When travelling families and vehicles occupy private or local authority land they commit an act of civil trespass. This is not a criminal offence and the police do not have the authority to remove the trespass based on this action alone.

Camper Van

If there are any associated criminal offences, these are investigated accordingly but may not result in the whole encampment being evicted.

What should you do if any unauthorised encampment occurs near to you?

  • Contact the local authority to report an unauthorised encampment or to get current information on an existing encampment.
  • Any incidents that occur that can be linked to the encampment should be reported to the police. You can do this by calling 101.
  • Avoid getting into confrontational situations with the trespassers.

What do you need to know?

  • The police do not have the power to block trespassers moving onto insecure land.
  • The land owner or an agent should initially communicate with the trespassers to establish their intentions. (The police will support this contact if required).
  • The land owner must verbally request the trespassers leave prior to any other action.
  • Any incidents reported against the trespassers such as hate crime will be investigated.
  • Gypsies and travellers are recognised groups and protected by law against racial discrimination.

The use of police powers is not automatic and in many cases other legal processes taken by the land owner are more proportionate courses of action.

There are powers available to private land owners through the County Court and common law where bailiffs are often used. They will generally following this process:

  • The first step is to ask the trespassers to leave.
  • A court process then takes place which may take several days.
  • A notice is served to the trespassers by bailiffs giving at least 24 hours to leave.

In addition, local authorities can also take legal action to remove the trespassers using Section 77 of the Criminal Justice and Public Order Act 1994. This takes place through the Magistrates Court. There are procedures to follow and this can take several days to complete.

Where consideration is given by the police to evict trespasser, the main factors will be the impact the encampment is having on the local community or economy.

The police and local authority have to also take into account any health or welfare issues with the trespassers.

Police can use powers under Section 61 CJPO Act 1994 where it is appropriate to do so. In order for the police to consider using these powers, any of the following condition must have been met:

  • Damage caused to the land or property on the land.
  • Threatening, abusive and insulting words or behavior has been used towards the occupier, family members, employees or agent.
  • There are six or more vehicles present on the land.
  • Police will consider a variety of factors before using these powers.

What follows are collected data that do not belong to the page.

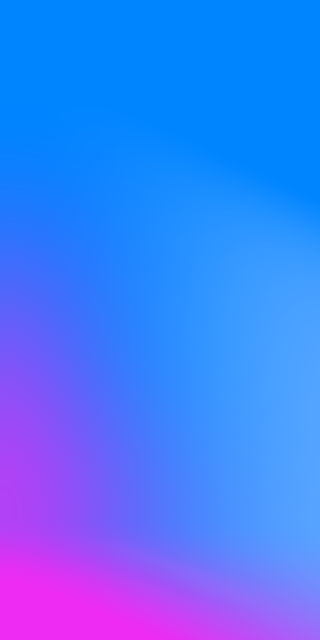
A Shadertoy shader for this background:

```glsl
// A soft abstract backdrop: azure above, a pale blue sheen at the right,
// a violet glow from the left and a magenta sweep along the bottom.
// Each layer is a smooth mask over the canvas; layered sines add faint streaks.

const vec3 AZURE   = vec3(0.00, 0.52, 1.00);
const vec3 SKY     = vec3(0.34, 0.65, 1.00);
const vec3 MAGENTA = vec3(0.93, 0.17, 0.95);
const vec3 HAZE    = vec3(0.72, 0.52, 0.97);

const float SHEEN_TOP     = 0.072;  // depth of the sheen's upper edge at the left
const float SHEEN_SLOPE   = 0.235;  // fall of that edge across the canvas
const float SHEEN_FADE    = 0.07;   // softness below the edge
const float GLOW_STRENGTH = 0.75;
const float SWEEP_TOP     = 0.81;   // depth at which the magenta sweep starts
const float STREAK_SLOPE  = 0.135;
const float STREAK_AMOUNT = 0.16;

// Pale light from the right, cut by a slanted soft edge.
float sheenMask(vec2 p) {
    float below = max(p.y - SHEEN_TOP - SHEEN_SLOPE * p.x, 0.0);
    float fade = below / SHEEN_FADE;
    return smoothstep(0.1, 1.1, p.x) * (1.0 - exp(-fade * fade / (fade + 0.5)));
}

// Violet light from the left edge, wider towards the bottom.
float glowMask(vec2 p) {
    float reach = mix(0.35, 0.50, smoothstep(0.5, 0.85, p.y));
    float across = p.x / reach;
    return GLOW_STRENGTH * smoothstep(0.15, 0.8, p.y) * exp(-across * across);
}

// Magenta sweep, sharp at the left and spreading to the right.
float sweepMask(vec2 p) {
    float spread = 0.10 + 0.12 * p.x + 0.16 * p.x * p.x;
    return smoothstep(SWEEP_TOP, SWEEP_TOP + spread, p.y);
}

// Layered sines running along the sweep, in the range 0 to 1.
float streaks(vec2 p) {
    float across = p.y - STREAK_SLOPE * p.x;
    float sum = 0.0;
    float weight = 0.5;
    float frequency = 70.0;
    for (int i = 0; i < 3; i++) {
        sum += weight * sin(across * frequency + 2.0 * sin(p.x * 4.0 + float(i)));
        weight *= 0.5;
        frequency *= 1.9;
    }
    return 0.5 + 0.5 * sum;
}

void mainImage(out vec4 fragColor, in vec2 fragCoord) {
    // Canvas position with y as depth below the top edge.
    vec2 p = fragCoord / iResolution.xy;
    p.y = 1.0 - p.y;

    // Cool base
    vec3 color = mix(AZURE, SKY, sheenMask(p));

    // Warm light, joined so that the two masks never exceed one
    float sweep = sweepMask(p);
    float warmth = 1.0 - (1.0 - glowMask(p)) * (1.0 - sweep);
    color = mix(color, MAGENTA, warmth);

    // Faint haze in the rim of the sweep
    float rim = 4.0 * sweep * (1.0 - sweep) * smoothstep(0.1, 0.45, p.x)
              * (1.0 - smoothstep(0.6, 1.0, p.x));
    color = mix(color, HAZE, STREAK_AMOUNT * rim * streaks(p));

    fragColor = vec4(color, 1.0);
}
```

An explanation of these powers can be found at

The police and the local authorities across West Mercia provide guidance and support to private land owners, working closely with the trespassers and the community to ensure the most appropriate course of action is taken in the circumstances.

Download leaflet: pdf icon Unauthorised Encampments - advice sheets [162kb]